July 24, 2019 (Washington, D.C.): A comedic video educating Americans about Sikhs and their turban has gone viral and it has become a sensation on social media. While in recent years America is facing polarized atmosphere, National Sikh Campaign partnered with a Hollywood comedic powerhouse Funny or Die to inject humor in the public conversation while talking about a subject which often makes people uncomfortable. The video has already been watched by a diverse and a young audience close to half a million within 4 weeks of its launch. Every day the number is growing.
The laughter filled video “Diversity Day” features a Sikh director as well as two Sikh actors, Babbu and Sandy Gill, and is set in a modern-day workplace during an HR training addressing discrimination. Audiences have been laughing along as a struggling-to-be-politically-correct moderator addresses a Sikh-American turban wearing man. Their interactions hilariously reveal facts about the Sikh faith and beliefs in a funny and relatable way.
“The Sikh Turban is a symbol of religious and gender equality and worn as a declaration to stand up for injustice for all people. Due to ignorance of this most important feature of Sikhism, Sikhs and their young ones face negative and sometime hostile environment.“ said Anjleen Kaur, Executive Director of the National Sikh Campaign and We Are Sikhs.
She added, “Working together with the phenomenal team at Funny Or Die has been a hilarious adventure in helping eliminate ignorance through educating America’s youth.”
Gurwin Singh Ahuja, Executive Director of NSC, said, “This video has become an overwhelming success and has garnered more than 400,000 views on Facebook, Twitter, and YouTube and it continues to grow each day. The video has also garnered support from high profile American civil rights groups such as the Anti-Defamation League, the Center for American Progress, Rock the Vote, the Woman’s March as well as Sikh Instagram influencers.
Even the House of Representative Democrats tweeted official support for the video.
YOUTUBE LINK TO VIDEO, CLICK HERE
FACEBOOK LINK TO THE VIDEO, CLICK HERE
He added, “We are very pleased with the results and this is exactly reaching the right audience especially the millennials and Gen Z. It is critical for us to engage the younger people to help spread the message and help create a better environment for our youth.”

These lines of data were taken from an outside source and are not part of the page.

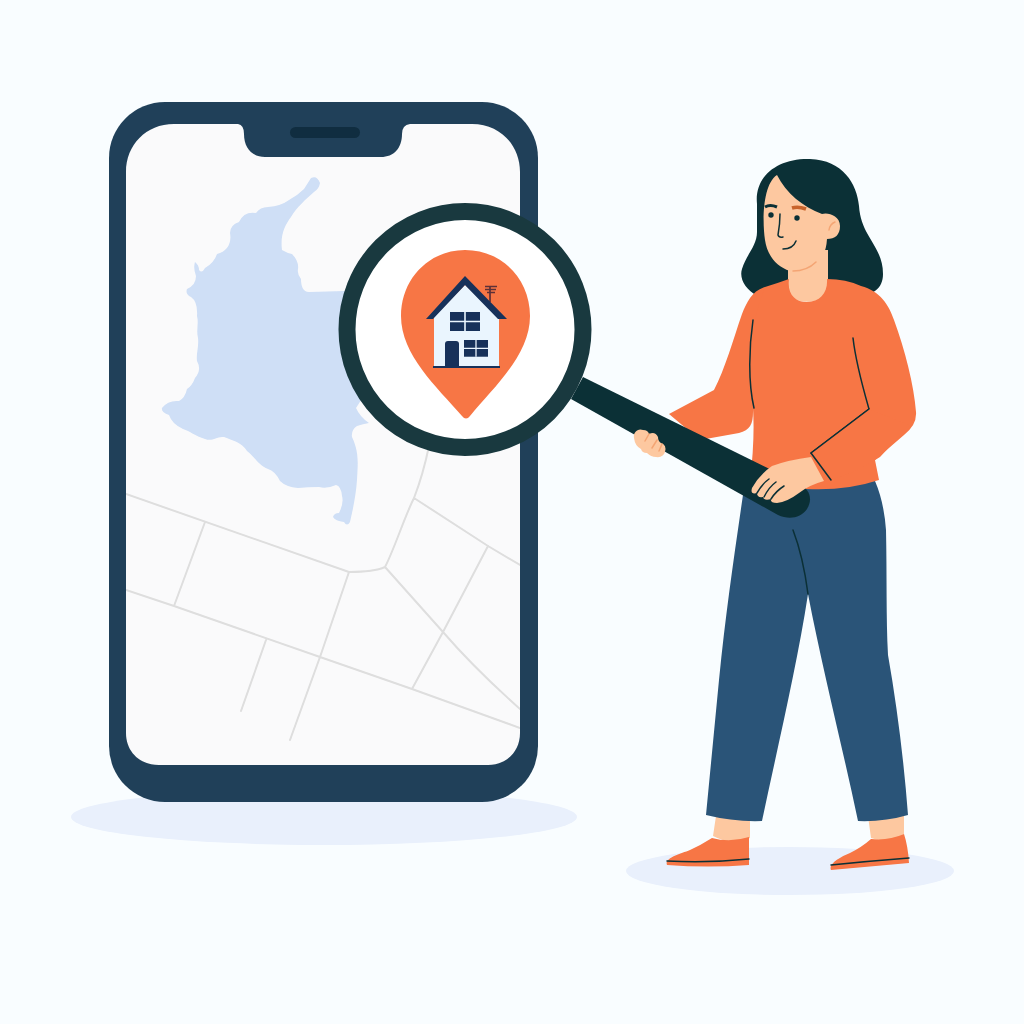
<!DOCTYPE html>
<html lang="en">
<head>
<meta charset="utf-8">
<title>Home search illustration</title>
<style>
:root {
  --paper: #f9fdff;
  --shadow: #e9f0fc;
  --frame: #204059;
  --speaker: #102d40;
  --screen: #fafafb;
  --land: #cfdff6;
  --road: #dedede;
  --rim: #19393f;
  --ink: #0b3036;
  --lens: #ffffff;
  --orange: #f77645;
  --skin: #fdc8a0;
  --jeans: #2a5478;
  --navy: #17315a;
  --wall: #eaf5fe;
  --brow: #c9642c;
}
html, body { margin: 0; background: var(--paper); overflow: hidden; }
svg { display: block; width: 1024px; height: 1024px; }
.shadow { fill: var(--shadow); }
.frame { fill: var(--frame); }
.speaker { fill: var(--speaker); }
.screen { fill: var(--screen); }
.land { fill: var(--land); }
.roads { fill: none; stroke: var(--road); stroke-width: 2; stroke-linecap: round; stroke-linejoin: round; }
.rim { fill: var(--lens); stroke: var(--rim); stroke-width: 17; }
.ink { fill: var(--ink); }
.orange { fill: var(--orange); }
.skin { fill: var(--skin); }
.jeans { fill: var(--jeans); }
.navy { fill: var(--navy); }
.wall { fill: var(--wall); }
.line { fill: none; stroke: var(--ink); stroke-width: 1.5; stroke-linecap: round; stroke-linejoin: round; }
.chin { fill: none; stroke: #f4a574; stroke-width: 1.5; stroke-linecap: round; }
</style>
</head>
<body>
<svg viewBox="0 0 1024 1024" role="img" aria-label="A woman holds a large magnifying glass over a map on a phone, showing a house in a location pin">
  <defs>
    <clipPath id="screen-area">
      <path d="M174 124H238Q244 125 244 134C244 148 252 157 265 157H381C394 157 402 148 402 134Q402 125 410 124H472C500 124 520 145 520 172V733C520 752 506 765 488 765H159C140 765 126 752 126 733V172C126 145 146 124 174 124Z"/>
    </clipPath>
    <g id="window">
      <rect width="30" height="19" class="navy"/>
      <path d="M15 0V19M0 9.5H30" stroke="#eaf5fe" stroke-width="1.6"/>
    </g>
  </defs>

  <g id="ground-shadows" class="shadow">
    <ellipse cx="324" cy="817" rx="253" ry="28"/>
    <ellipse cx="790" cy="871" rx="164" ry="24"/>
  </g>

  <g id="phone">
    <rect class="frame" x="109" y="102" width="429" height="700" rx="56"/>
    <path class="screen" d="M174 124H238Q244 125 244 134C244 148 252 157 265 157H381C394 157 402 148 402 134Q402 125 410 124H472C500 124 520 145 520 172V733C520 752 506 765 488 765H159C140 765 126 752 126 733V172C126 145 146 124 174 124Z"/>
    <rect class="speaker" x="290" y="127" width="70" height="11" rx="5.5"/>
    <g id="map" clip-path="url(#screen-area)">
      <path class="roads" d="M126 494L349 572Q374 572 385 567C394 550 404 518 414 498Q423 475 429 446M126 590L174 606L320 657L412 689L520 728M205 522L174 606M349 572L320 657L290 740M266 640L241 711M385 567L443 632Q474 668 520 709M414 498L488 546L520 565M488 546L443 632L412 689"/>
      <path class="land" d="M311 178Q317 175 320 183Q319 189 314 192C306 199 297 207 291 217C285 225 280 235 282 250Q287 253 292 254Q299 261 298 269Q297 274 301 279C301 286 303 292 309 292L345 291L380 300L374 380L356 408Q360 417 369 423Q363 424 357 426Q351 430 352 437C359 452 358 462 357 480C356 495 353 509 350 522Q347 527 344 522Q335 521 333 517Q334 513 339 513Q344 503 342 496Q341 486 336 485Q327 489 319 487Q308 487 298 488Q286 487 280 481Q275 471 268 469C258 465 254 456 247 451C242 442 231 440 224 437C216 436 213 442 205 439C195 436 190 431 183 429Q172 424 169 415Q161 412 162 408Q168 400 179 401Q185 398 187 389Q192 386 195 378Q202 370 197 361C196 354 199 347 198 338C196 329 199 324 197 316Q198 302 191 297Q185 294 187 289Q196 285 196 276Q193 268 195 262Q199 265 199 270Q202 274 205 268Q214 263 217 254C227 252 232 243 230 233Q230 225 239 222Q244 211 256 213Q260 207 268 207Q281 206 289 200Q298 195 304 189Z"/>
    </g>
  </g>

  <g id="woman-back">
    <path class="ink" d="M757 204C754 176 778 158 810 159C843 160 857 184 859 206C861 237 883 246 883 274C883 292 868 298 846 295L758 296C745 290 739 278 742 269C746 255 757 246 757 232Z"/>
    <path class="orange" d="M765 287C752 291 747 302 742 314C733 340 725 369 714 390L669 414L700 440L739 433C750 430 753 424 753 412L770 330Z"/>
  </g>

  <g id="shoes-and-ankles">
    <path class="skin" d="M716 816H750V838Q732 846 713 836ZM868 816H904V834Q888 844 871 838Z"/>
    <path class="orange" d="M712 838Q730 843 749 837V865Q708 868 667 865C664 858 680 854 690 850Q701 845 712 838ZM871 839Q888 841 904 834Q908 846 909 863L831 870C828 864 840 857 850 853Q862 847 871 839Z"/>
    <path class="line" d="M667 861Q710 863 749 859M831 865Q870 861 909 858"/>
  </g>

  <g id="trousers">
    <path class="jeans" d="M744 488C735 550 726 610 719 680L706 815Q734 822 762 821C778 745 797 666 808 594C822 667 842 745 858 821Q884 822 908 815C904 762 897 706 888 655C886 617 887 577 886 530Q884 502 875 481Z"/>
    <path class="line" d="M793 530Q803 556 808 594"/>
  </g>

  <g id="head">
    <path class="skin" d="M792 250H828V280Q828 294 826 298Q806 306 788 297V268Z"/>
    <path class="skin" d="M777 175C786 193 803 207 822 214C827 212 840 215 840 226C840 235 835 239 827 239Q826 257 814 268Q804 274 790 271C775 266 767 254 765 240C762 220 763 184 777 175Z"/>
    <path class="chin" d="M793 271Q807 271 816 262"/>
    <path class="chin" d="M829 230Q830 224 835 222"/>
    <path d="M765 207Q770 204 777 207" fill="none" stroke="#0b3036" stroke-width="3"/>
    <path d="M792 208Q798 206 806 209" fill="none" stroke="#c9642c" stroke-width="3.5"/>
    <circle class="ink" cx="771" cy="215" r="2.7"/>
    <circle class="ink" cx="797" cy="218" r="2.7"/>
    <path class="line" d="M780 214Q780 224 778 235Q779 238 783 237M783 249Q793 249 796 241"/>
  </g>

  <g id="sweater">
    <path class="orange" d="M765 287Q778 283 789 279C787 294 795 302 807 302C820 302 828 293 827 279Q846 279 861 286C880 291 889 305 894 320C905 350 914 385 916 412Q917 425 904 435L875 460L879 480Q846 491 806 489L750 480Q755 440 753 408Q748 380 750 350Q752 320 765 287Z"/>
    <path class="line" d="M753 320C749 347 748 382 754 408M853 338C856 364 863 388 869 409L811 453"/>
  </g>

  <g id="magnifying-glass">
    <path class="ink" d="M583 377L798 483C810 489 813 499 807 509C801 518 789 520 778 515L571 399Z"/>
    <circle class="rim" cx="465" cy="329.500" r="118"/>
  </g>

  <g id="location-pin">
    <path class="orange" d="M465 250C502 250 530 279 530 316C530 355 494 387 470 416Q466 421 462 416C437 387 401 355 401 316C401 279 429 250 465 250Z"/>
    <g id="house">
      <path d="M490 302V286M485 286.500H497M485 289.500H496M487 292.500H495" fill="none" stroke="#5c3038" stroke-width="1.7"/>
      <path class="wall" d="M434 367V317L465 285L499 317V367Z"/>
      <path class="navy" d="M465 276L507 319H498L465 285L433 319H426Z"/>
      <use href="#window" x="450" y="312"/>
      <use href="#window" transform="translate(464 340) scale(.8 .88)"/>
      <path class="navy" d="M445 367V344Q445 341 448 341H456Q459 341 459 344V367Z"/>
      <path d="M433 367H500" stroke="#17315a" stroke-width="2"/>
    </g>
  </g>

  <g id="hands-and-cuff">
    <path class="skin" d="M634 438C633 432 638 428 643 430Q648 430 649 434Q655 431 658 437Q658 441 661 443Q667 445 665 452Q663 458 656 457Q651 457 647 453Q642 453 641 449Q635 446 634 438Z"/>
    <path class="chin" d="M649 434L645 441M657 440L652 448M662 444L659 451"/>
    <path class="skin" d="M811 457L824 481Q809 485 799 493Q787 502 777 503Q770 503 771 499Q764 501 763 497Q757 498 757 493Q750 495 752 488Q759 475 772 466Q788 460 811 457Z"/>
    <path class="line" d="M757 493Q763 483 769 479M764 497Q769 487 776 482M771 499Q776 491 784 486"/>
    <path class="orange" d="M811 453L869 409L910 425L880 457Q856 473 831 480Z"/>
    <path class="line" d="M869 409L811 453L831 480"/>
  </g>
</svg>
</body>
</html>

“I was born and raised in a Sikh household with a turban wearing father and like many other first-generation Americans, I felt as though the world didn’t really understand me or my faith,” shared “Diversity Day” Director Hans Sahni. “We purposefully cast male and female Sikhs cast members versus well-known actors for ‘Diversity Day’ as we wanted to portray what everyday life is like for Sikh Americans who are too often victims of harassment and bullying. I feel like this project, and everything the We Are Sikhs campaign is doing, can help today’s young people feel more comfortable, accepted and open in a way that I didn’t get to be.”
Brad Jenkins, Founder of Enfranchisement Productions and former Executive Producer at Funny Or Die and Former Associate Director at the White House, says, “Having made lots of content with Funny Or Die, this is one of my favorites to date. Not only are the engagement and comments way more positive than normal, the video is actually helping to eliminate ignorance through education and even better, with laughs.”
We Are Sikhs initiative is the larger mission of NSC to bring awareness to the Sikh Turban. Other awareness initiatives include a partnership with Ben & Jerry’s, a corporate giant and working with Public Broadcasting Network to launch a series of ads aimed at children, which will air on Sesame Street, Arthur, The Magic School Bus, as well as a series of digital shorts for Millennials and Gen Z.
A majority of American Sikhs experience harassment and the numbers are worse for turbaned Sikh children — where over two-thirds experience bullying. The Sikh Turban represents equality and to stand up for injustice for all people, and We Are Sikhs believes that the antidote to intolerance is education and dialogue.
Turban-tying services boom as young British Sikhs embrace heritage (Asia Samachar, 6 July 2019)